Despite Lemar’s protestations to the contrary, Rep. Craig Fishbein, R-Wallingford, said the bill was written to give discretion for issuing infractions. He noted that a municipal official after reviewing a recorded violation “may” issue a ticket.

“It’s discretionary whether or not that ticket is issued,” Fishbein said. “So we are opening the door to disparate treatment.”

Fishbein offered an amendment that would have struck the sections allowing enforcement by automated cameras.

“I think this is a bridge too far at this point, given the significant due process concerns,” Fishbein said.

Rep. Tom Delnicki, R-South Windsor, said Chicago has raised $1 billion over 10 years from its camera enforcement.

“That’s an amazing number,” Delnicki said.

Lemar said Chicago had a fine structure far more onerous that the limits of $50 for a first offense and $75 for a second offense in the Connecticut bill.

The Journal occasionally will offer articles from CTMirror.org, a source of nonprofit journalism and a partner with The Lakeville Journal.

Latest News

Thru hikers linked by life on the Appalachian Trail

Riley Moriarty

Provided

Of thousands who attempt to walk the entire length of the Appalachian Trail, only one in four make it.

The AT, completed in 1937, runs over roughly 2,200 miles, from Springer Mountain in Georgia’s Chattahoochee-Oconee National Forest to Mount Katahdin in Baxter State Park of Maine.

Keep ReadingShow less
17th Annual New England Clambake: a community feast for a cause

The clambake returns to SWSA's Satre Hill July 27 to support the Jane Lloyd Fund.

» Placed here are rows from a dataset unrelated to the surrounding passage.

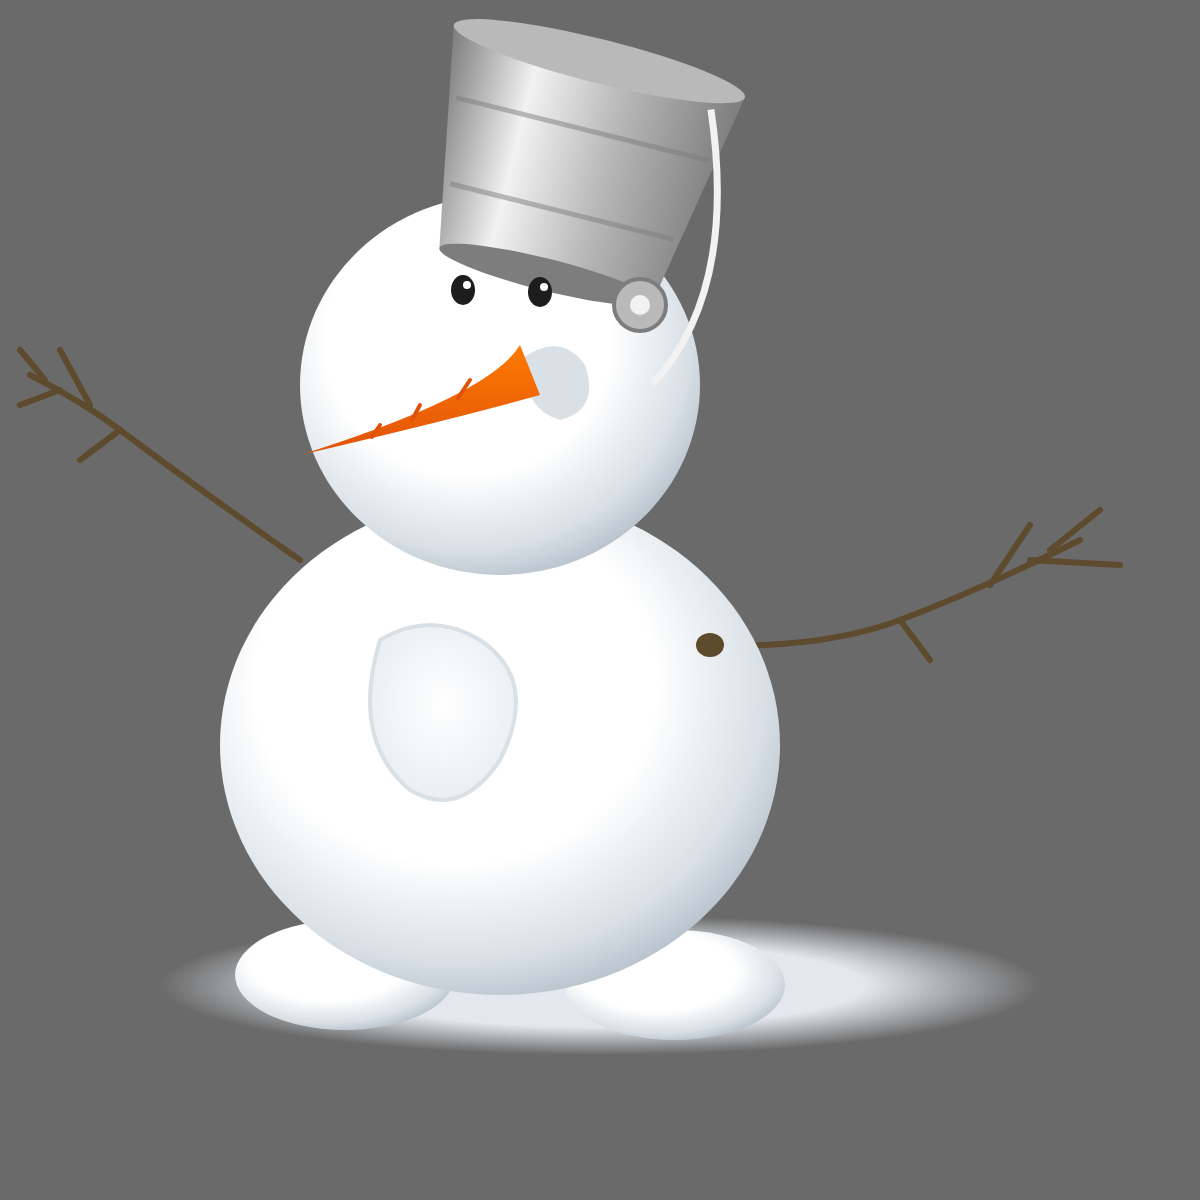
<!DOCTYPE html>
<html lang="en">
<head>
<meta charset="utf-8">
<title>Snowman with Bucket Hat</title>
<link rel="stylesheet" href="https://fonts.googleapis.com/css2?family=Roboto&display=swap">
<style>
  :root {
    --backdrop: #6a6a6a;
    --snow: #ffffff;
    --snow-shade: #d9e0e6;
    --snow-deep: #b8c2cc;
    --ground: #e4e8ee;
    --bucket-light: #f2f2f2;
    --bucket-mid: #b9b9b9;
    --bucket-dark: #7d7d7d;
    --carrot: #ff7a00;
    --carrot-dark: #e0520a;
    --twig: #5e4a2c;
    --eye: #1d1d1d;
  }
  html, body {
    margin: 0;
    width: 1200px;
    height: 1200px;
    overflow: hidden;
    background: var(--backdrop);
    font-family: "Roboto", sans-serif;
  }
  .artwork { display: block; width: 1200px; height: 1200px; }
</style>
</head>
<body>
<svg class="artwork" viewBox="0 0 1200 1200" xmlns="http://www.w3.org/2000/svg" role="img" aria-label="Snowman wearing a metal bucket">
  <defs>
    <radialGradient id="snowball-shading" cx="0.42" cy="0.38" r="0.65">
      <stop offset="0.55" stop-color="var(--snow)"/>
      <stop offset="0.85" stop-color="var(--snow-shade)"/>
      <stop offset="1" stop-color="var(--snow-deep)"/>
    </radialGradient>
    <radialGradient id="ground-glow" cx="0.5" cy="0.5" r="0.5">
      <stop offset="0.6" stop-color="var(--ground)"/>
      <stop offset="1" stop-color="var(--ground)" stop-opacity="0"/>
    </radialGradient>
    <linearGradient id="bucket-metal" x1="0" y1="0" x2="1" y2="0">
      <stop offset="0" stop-color="var(--bucket-dark)"/>
      <stop offset="0.3" stop-color="var(--bucket-light)"/>
      <stop offset="0.6" stop-color="var(--bucket-mid)"/>
      <stop offset="1" stop-color="var(--bucket-dark)"/>
    </linearGradient>
    <linearGradient id="carrot-fill" x1="0" y1="0" x2="0" y2="1">
      <stop offset="0" stop-color="var(--carrot)"/>
      <stop offset="1" stop-color="var(--carrot-dark)"/>
    </linearGradient>
    <radialGradient id="belly-hollow" cx="0.5" cy="0.45" r="0.6">
      <stop offset="0" stop-color="#ffffff"/>
      <stop offset="1" stop-color="#e9edf1"/>
    </radialGradient>
    <g id="twig-stroke">
      <path d="M0 0 L-60 -40" />
    </g>
  </defs>

  <ellipse class="ground-shadow" cx="600" cy="985" rx="440" ry="70" fill="url(#ground-glow)"/>

  <g class="arm arm-left" fill="none" stroke="var(--twig)" stroke-width="6" stroke-linecap="round">
    <path d="M300 560 Q200 490 120 430 Q80 400 30 375"/>
    <path d="M120 430 L80 460"/>
    <path d="M90 405 L60 350"/>
    <path d="M60 390 L20 405"/>
    <path d="M45 380 L20 350"/>
  </g>

  <g class="arm arm-right" fill="none" stroke="var(--twig)" stroke-width="6" stroke-linecap="round">
    <path d="M700 645 Q820 650 900 620 Q980 590 1080 540"/>
    <path d="M900 620 L930 660"/>
    <path d="M990 585 L1030 525"/>
    <path d="M1030 560 L1120 565"/>
    <path d="M1050 550 L1100 510"/>
  </g>

  <g class="feet">
    <ellipse cx="345" cy="975" rx="110" ry="55" fill="url(#snowball-shading)"/>
    <ellipse cx="675" cy="985" rx="110" ry="55" fill="url(#snowball-shading)"/>
  </g>

  <ellipse class="body" cx="500" cy="745" rx="280" ry="250" fill="url(#snowball-shading)"/>
  <path class="belly-hollow" d="M380 640 Q430 610 480 640 Q540 680 500 760 Q460 820 410 790 Q350 740 380 640 Z" fill="url(#belly-hollow)" stroke="var(--snow-shade)" stroke-width="4"/>
  <ellipse class="arm-socket" cx="710" cy="645" rx="14" ry="12" fill="var(--twig)"/>

  <ellipse class="head" cx="500" cy="385" rx="200" ry="190" fill="url(#snowball-shading)"/>

  <g class="bucket" transform="rotate(14 580 180)">
    <path d="M420 60 L720 60 L680 280 L460 280 Z" fill="url(#bucket-metal)"/>
    <ellipse cx="570" cy="60" rx="150" ry="22" fill="var(--bucket-mid)"/>
    <path d="M440 130 L700 130" stroke="var(--bucket-dark)" stroke-width="5" opacity="0.5"/>
    <path d="M455 215 L685 215" stroke="var(--bucket-dark)" stroke-width="5" opacity="0.5"/>
    <ellipse cx="570" cy="280" rx="110" ry="16" fill="var(--bucket-dark)"/>
    <path d="M690 80 Q760 250 700 360" fill="none" stroke="var(--bucket-light)" stroke-width="7"/>
  </g>

  <g class="ear-clip">
    <circle cx="640" cy="305" r="26" fill="var(--bucket-mid)" stroke="var(--bucket-dark)" stroke-width="4"/>
    <circle cx="640" cy="305" r="10" fill="var(--bucket-light)"/>
  </g>

  <g class="eyes" fill="var(--eye)">
    <ellipse cx="463" cy="290" rx="12" ry="15"/>
    <ellipse cx="540" cy="292" rx="12" ry="15"/>
    <circle cx="467" cy="285" r="4" fill="var(--snow)"/>
    <circle cx="544" cy="287" r="4" fill="var(--snow)"/>
  </g>

  <path class="cheek-hollow" d="M520 360 Q560 330 585 365 Q600 410 560 420 Q525 410 520 360 Z" fill="var(--snow-shade)"/>

  <g class="carrot-nose">
    <path d="M520 345 Q490 395 300 455 Q450 420 540 395 Z" fill="url(#carrot-fill)"/>
    <path d="M470 380 L458 398 M420 405 L412 420 M380 425 L372 437" stroke="var(--carrot-dark)" stroke-width="4" stroke-linecap="round"/>
  </g>
</svg>
</body>
</html>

Provided

The 17th Annual Traditional New England Clambake, sponsored by NBT Bank and benefiting the Jane Lloyd Fund, is set for Saturday, July 27, transforming the Salisbury Winter Sports Association’s Satre Hill into a cornucopia of mouthwatering food, live music, and community spirit.

The Jane Lloyd Fund, now in its 19th year, is administered by the Berkshire Taconic Community Foundation and helps families battling cancer with day-to-day living expenses. Tanya Tedder, who serves on the fund’s small advisory board, was instrumental in the forming of the organization. After Jane Lloyd passed away in 2005 after an eight-year battle with cancer, the family asked Tedder to help start the foundation. “I was struggling myself with some loss,” said Tedder. “You know, you get in that spot, and you don’t know what to do with yourself. Someone once said to me, ‘Grief is just love with no place to go.’ I was absolutely thrilled to be asked and thrilled to jump into a mission that was so meaningful for the community.”

Keep ReadingShow less
Getting to know our green neighbors

Cover of "The Light Eaters" by Zoe Schlanger.

Provided

This installment of The Ungardener was to be about soil health but I will save that topic as I am compelled to tell you about a book I finished exactly three minutes before writing this sentence. It is called “The Light Eaters.” Written by Zoe Schlanger, a journalist by background, the book relays both the cutting edge of plant science and the outdated norms that surround this science. I promise that, in reading this book, you will be fascinated by what scientists are discovering about plants which extends far beyond the notions of plant communication and commerce — the wood wide web — that soaked into our consciousnesses several years ago. You might even find, as I did, some evidence for the empathetic, heart-expanding sentiment one feels in nature.

A staff writer for the Atlantic who left her full-time job to write this book, Schlanger has travelled around the world to bring us stories from scientists and researchers that evidence sophisticated plant behavior. These findings suggest a kind of plant ‘agency’ and perhaps even a consciousness; controversial notions that some in the scientific community have not been willing or able to distill into the prevailing human-centric conceptions of intelligence.

Keep ReadingShow less